Exercise requirements: For the data below, report how many lines include the word "fine", and write nothing else.

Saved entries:
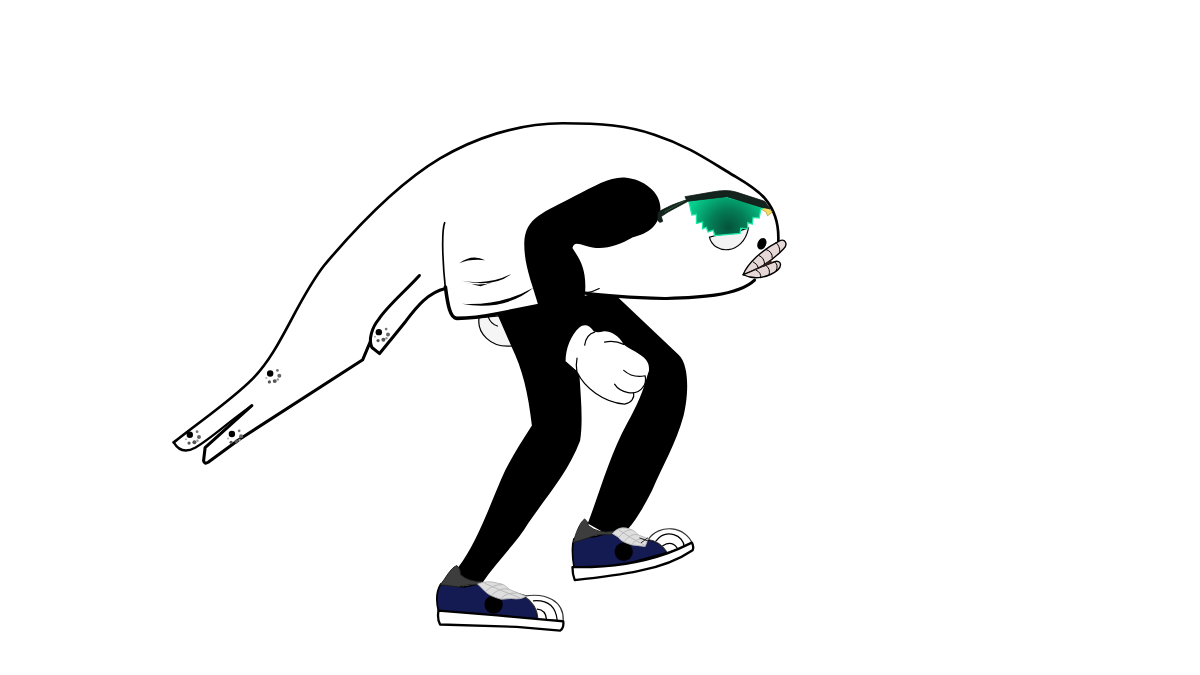
<!DOCTYPE html>
<html lang="en">
<head>
<meta charset="utf-8">
<title>Strolling fish in sunglasses</title>
<style>
:root{--paper:#fff;--ink:#000;--navy:#141a52;--collar:#3d3d3d;--lace:#dedede;--lace-line:#b5b5b5;--lip:#e6d8d7;--frame:#14231d;--lens-edge:#1de9a6;--bridge:#f4dc6a;--eye:#f3f3f3}
html,body{margin:0;width:1200px;height:675px;overflow:hidden;background:var(--paper)}
svg{display:block;width:1200px;height:675px}
.line{fill:none;stroke:var(--ink);stroke-linecap:round;stroke-linejoin:round}
.heavy{stroke-width:4}
.medium{stroke-width:2.6}
.fine{stroke-width:1.6}
.solid{fill:var(--ink)}
.skin{fill:var(--paper)}
.upper{fill:var(--navy);stroke:var(--ink);stroke-width:2.2;stroke-linejoin:round}
.collar{fill:var(--collar);stroke:#1c1c1c;stroke-width:1.2}
.sole{fill:var(--paper);stroke:var(--ink);stroke-width:3;stroke-linejoin:round}
.toe{fill:var(--paper);stroke:#333;stroke-width:1.5}
.lace{fill:var(--lace);stroke:var(--lace-line);stroke-width:1.2}
.lace-line{fill:none;stroke:var(--lace-line);stroke-width:1.2}
.lip{fill:var(--lip);stroke:var(--ink);stroke-width:1.8;stroke-linejoin:round}
</style>
</head>
<body>
<svg viewBox="0 0 1568 882" role="img" aria-label="Cartoon fish with green sunglasses, black arms and legs, and navy sneakers walking hunched over">
<defs>
  <radialGradient id="lens-glow" gradientUnits="userSpaceOnUse" cx="952" cy="297" r="56" gradientTransform="rotate(-25 952 297)">
    <stop offset="0" stop-color="#04523a"/>
    <stop offset=".4" stop-color="#047a55"/>
    <stop offset="1" stop-color="#05d18e"/>
  </radialGradient>
  <g id="spots">
    <circle r="4.2" fill="#000"/>
    <circle cx="9.500" cy="-4" r="1.8" fill="#777"/>
    <circle cx="12" cy="3" r="2.600" fill="#666"/>
    <circle cx="6" cy="10" r="2.600" fill="#555"/>
    <circle cx="-1" cy="11" r="2.100" fill="#555"/>
    <circle cx="-5" cy="6" r="1.300" fill="#aaa"/>
    <circle cx="10" cy="8" r="1.600" fill="#999"/>
  </g>
</defs>
<rect width="1568" height="882" fill="var(--paper)"/>

<g id="far-hand">
  <path d="M626 415C623 434 640 455 669 452L660 412Z" fill="#f5f5f5" stroke="#000" stroke-width="1.600"/>
  <path class="line fine" d="M638 414C640 420 644 424 650 426"/>
</g>

<g id="legs" class="solid">
  <path d="M650 411L668 452C683 483 690 513 695 556C680 580 665 602 655 626C640 661 622 711 599 741L602 757L630 762C648 735 676 708 690 684C714 649 742 618 758 576C762 551 759 520 757 488L790 440L765 378L704 398Z"/>
  <path d="M762 380L806 387L887 464C902 479 899 520 893 544C883 580 867 606 852 641C842 661 832 678 820 692L800 702L768 684C784 642 797 594 820 552C832 530 841 512 848 482L820 455L730 450L704 398Z"/>
</g>

<g id="body">
  <path class="skin" d="M227 578C262 550 301 524 330 495C368 457 392 388 425 345C470 288 523 238 575 207C619 181 676 161 735 161C786 161 820 164 855 176C898 190 925 209 958 229C985 245 1018 262 1017 316L986 366C965 390 900 388 868 390C835 390 802 387 770 385L704 399L640 412L595 416Q588 408 582 377C545 386 528 424 496 462L475 469L330 562L269 606L268 573Q242 597 227 578Z"/>
  <path class="line heavy" style="stroke-width:3.500" d="M227 578C262 550 301 524 330 495C368 457 388 391 425 345C470 292 523 238 575 207C619 181 676 161 735 161C786 161 820 164 855 176C898 190 925 209 958 229C985 245 1019 262 1017 315"/>
  <path class="line" stroke-width="3" d="M227 578C234 590 244 591 255 585C276 573 300 550 329 530"/>
  <path class="line heavy" d="M329 530L268 585L266 602Q267 607 272 604L313 574L474 470L484 446"/>
  <path class="line heavy" d="M582 377C560 382 545 400 530 420L496 462L486 454C481 444 486 428 495 417C506 400 531 379 548 360"/>
  <path class="line" stroke-width="2.200" d="M581 291C577 302 578 340 582 377"/>
  <path class="line" stroke-width="4.600" d="M582 375C585 398 588 416 597 416C610 416 635 413 650 410L704 399"/>
  <path class="line heavy" d="M765 383C800 388 832 389 868 390C905 389 963 388 986 366"/>
  <path class="line fine" d="M764 383Q774 382 783 377"/>
  <g id="gills" class="solid">
    <path d="M600 344Q617 331 634 340Q614 338 600 344Z"/>
    <path d="M603 367Q640 373 668 358Q646 376 603 367Z"/>
    <path d="M602 368Q625 375 643 369L628 374Z"/>
    <path d="M603 397Q655 400 697 376Q660 407 603 397Z"/>
  </g>
  <use href="#spots" x="353" y="488"/>
  <use href="#spots" x="495" y="434"/>
  <use href="#spots" x="248" y="568"/>
  <use href="#spots" x="303" y="567"/>
</g>

<path id="arm" class="solid" d="M704 401C695 369 685 348 685 318C686 283 711 278 751 256C777 243 797 231 816 232C842 234 863 252 863 272C862 299 841 306 827 310C806 322 786 328 765 321C755 318 750 316 748 324C757 338 768 352 764 388Z"/>

<g id="near-hand">
  <path class="skin" d="M776 433C770 424 763 423 757 428C746 438 739 455 739 473L754 486C764 507 789 526 816 528C826 526 829 519 829 514C839 511 845 502 843 492C849 489 850 477 844 470C838 462 822 456 815 450C808 437 796 432 788 433Q781 435 776 433Z"/>
  <path class="line fine" d="M739 473L754 486C764 507 789 526 816 528C826 526 829 519 828 514M754 487Q752 477 754 468M764 451Q766 437 777 434M790 447Q803 444 815 450M815 484C823 491 834 493 843 491M803 502C810 513 831 519 840 506Q845 500 843 491"/>
</g>

<g id="face">
  <path d="M927 310C932 333 971 334 978 298L968 301L934 308Z" fill="var(--eye)" stroke="#000" stroke-width="1.500"/>
  <ellipse class="solid" cx="995.500" cy="318.500" rx="5.600" ry="8" transform="rotate(24 995.500 318.500)"/>
  <g id="mouth">
    <path class="lip" d="M971 359C977 344 995 327 1018 315C1026 311 1030 319 1024 325C1010 340 989 354 971 359Z"/>
    <path class="lip" d="M971 359C985 353 998 347 1012 342C1021 339 1022 348 1016 353C1004 363 985 366 971 359Z"/>
    <path d="M973 358Q994 349 1006 340L1010 343Q992 351 973 358Z" fill="#33201f"/>
    <path class="line" stroke-width="1.300" d="M984 342Q990 345 991 350M992 334Q999 337 999 345M1001 326Q1010 329 1009 337M1014 317Q1019 321 1019 329M988 353Q995 356 994 363M1001 347Q1007 351 1005 359M1012 342Q1018 346 1014 354"/>
  </g>
  <g id="sunglasses">
    <path d="M994 273L1002 270L1009 277L1003 282L1001 277Z" fill="var(--bridge)" stroke="#b99c2a" stroke-width="1"/>
    <path d="M900 263L948 257L999 270L994 274L992 285L984 284L983 293L977 291L977 299L968 298L967 305L934 308L932 301L925 303L923 297L918 299L918 290L910 292L910 280L904 281Z" fill="url(#lens-glow)" stroke="var(--lens-edge)" stroke-width="1.600"/>
    <path d="M895 257L930 251Q950 247 962 251L999 263L1007 273L996 271L950 257L899 263L873 277L864 283L866 289Q861 293 859 286L860 277Q875 268 897 261Z" fill="var(--frame)" stroke="#0c1612" stroke-width="1"/>
    <path d="M868 277L895 262" fill="none" stroke="#2e5d37" stroke-width="1.200"/>
  </g>
</g>

<g id="rear-sneaker">
  <path class="upper" d="M576 763C569 774 570 787 573 799L703 809C702 796 696 785 687 779L630 762L606 767Z"/>
  <path class="collar" d="M575 764C582 757 588 742 597 739Q602 743 602 751Q612 760 630 760L625 764Q607 764 599 767Q585 765 575 764Z"/>
  <circle class="solid" cx="645" cy="790" r="12"/>
  <path class="toe" d="M685 779C713 774 737 785 736 811L703 809Q702 790 685 779Z"/>
  <path class="line fine" stroke="#333" d="M697 785Q725 783 728 810M702 796Q713 797 714 809"/>
  <path class="lace" d="M624 763Q637 758 650 762Q660 763 665 770L687 779Q681 784 668 782L655 783Q640 779 634 773Z"/>
  <path class="lace-line" d="M634 773Q645 763 657 764M643 777Q654 767 665 770M655 782Q661 774 676 775M633 762L656 772L679 781"/>
  <path class="sole" d="M573 798L650 804L736 812Q737 821 732 824L675 819L575 816Q571 808 573 798Z"/>
</g>

<g id="front-sneaker">
  <path class="upper" d="M750 704C746 716 748 729 750 741L806 740L872 722C867 712 857 707 847 705L803 694L778 701Z"/>
  <path class="collar" d="M749 709C752 698 757 683 764 678Q768 681 769 687Q782 698 802 694L799 699Q779 697 771 702Q759 706 749 709Z"/>
  <circle class="solid" cx="815" cy="721" r="12"/>
  <path class="toe" d="M847 705C861 684 896 687 905 711L872 722Q862 707 847 705Z"/>
  <path class="line fine" stroke="#333" d="M857 707C870 690 894 699 894 715M866 713Q879 705 886 718"/>
  <path class="lace" d="M800 697Q808 688 818 690Q829 692 834 699L847 704L843 714L826 712Q811 708 808 702Z"/>
  <path class="lace-line" d="M808 703Q815 693 825 692M816 707Q825 696 834 699M826 711Q832 703 842 704M808 692L825 703L843 713"/>
  <path class="line" stroke-width="1.100" d="M836 703L847 707M838 709L846 703"/>
  <path class="sole" d="M748 741C800 742 841 734 872 723Q888 717 904 709Q907 715 905 719C886 732 866 740 835 746C807 752 779 755 751 758Q748 751 748 741Z"/>
</g>
</svg>
</body>
</html>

Response for this exercise: 6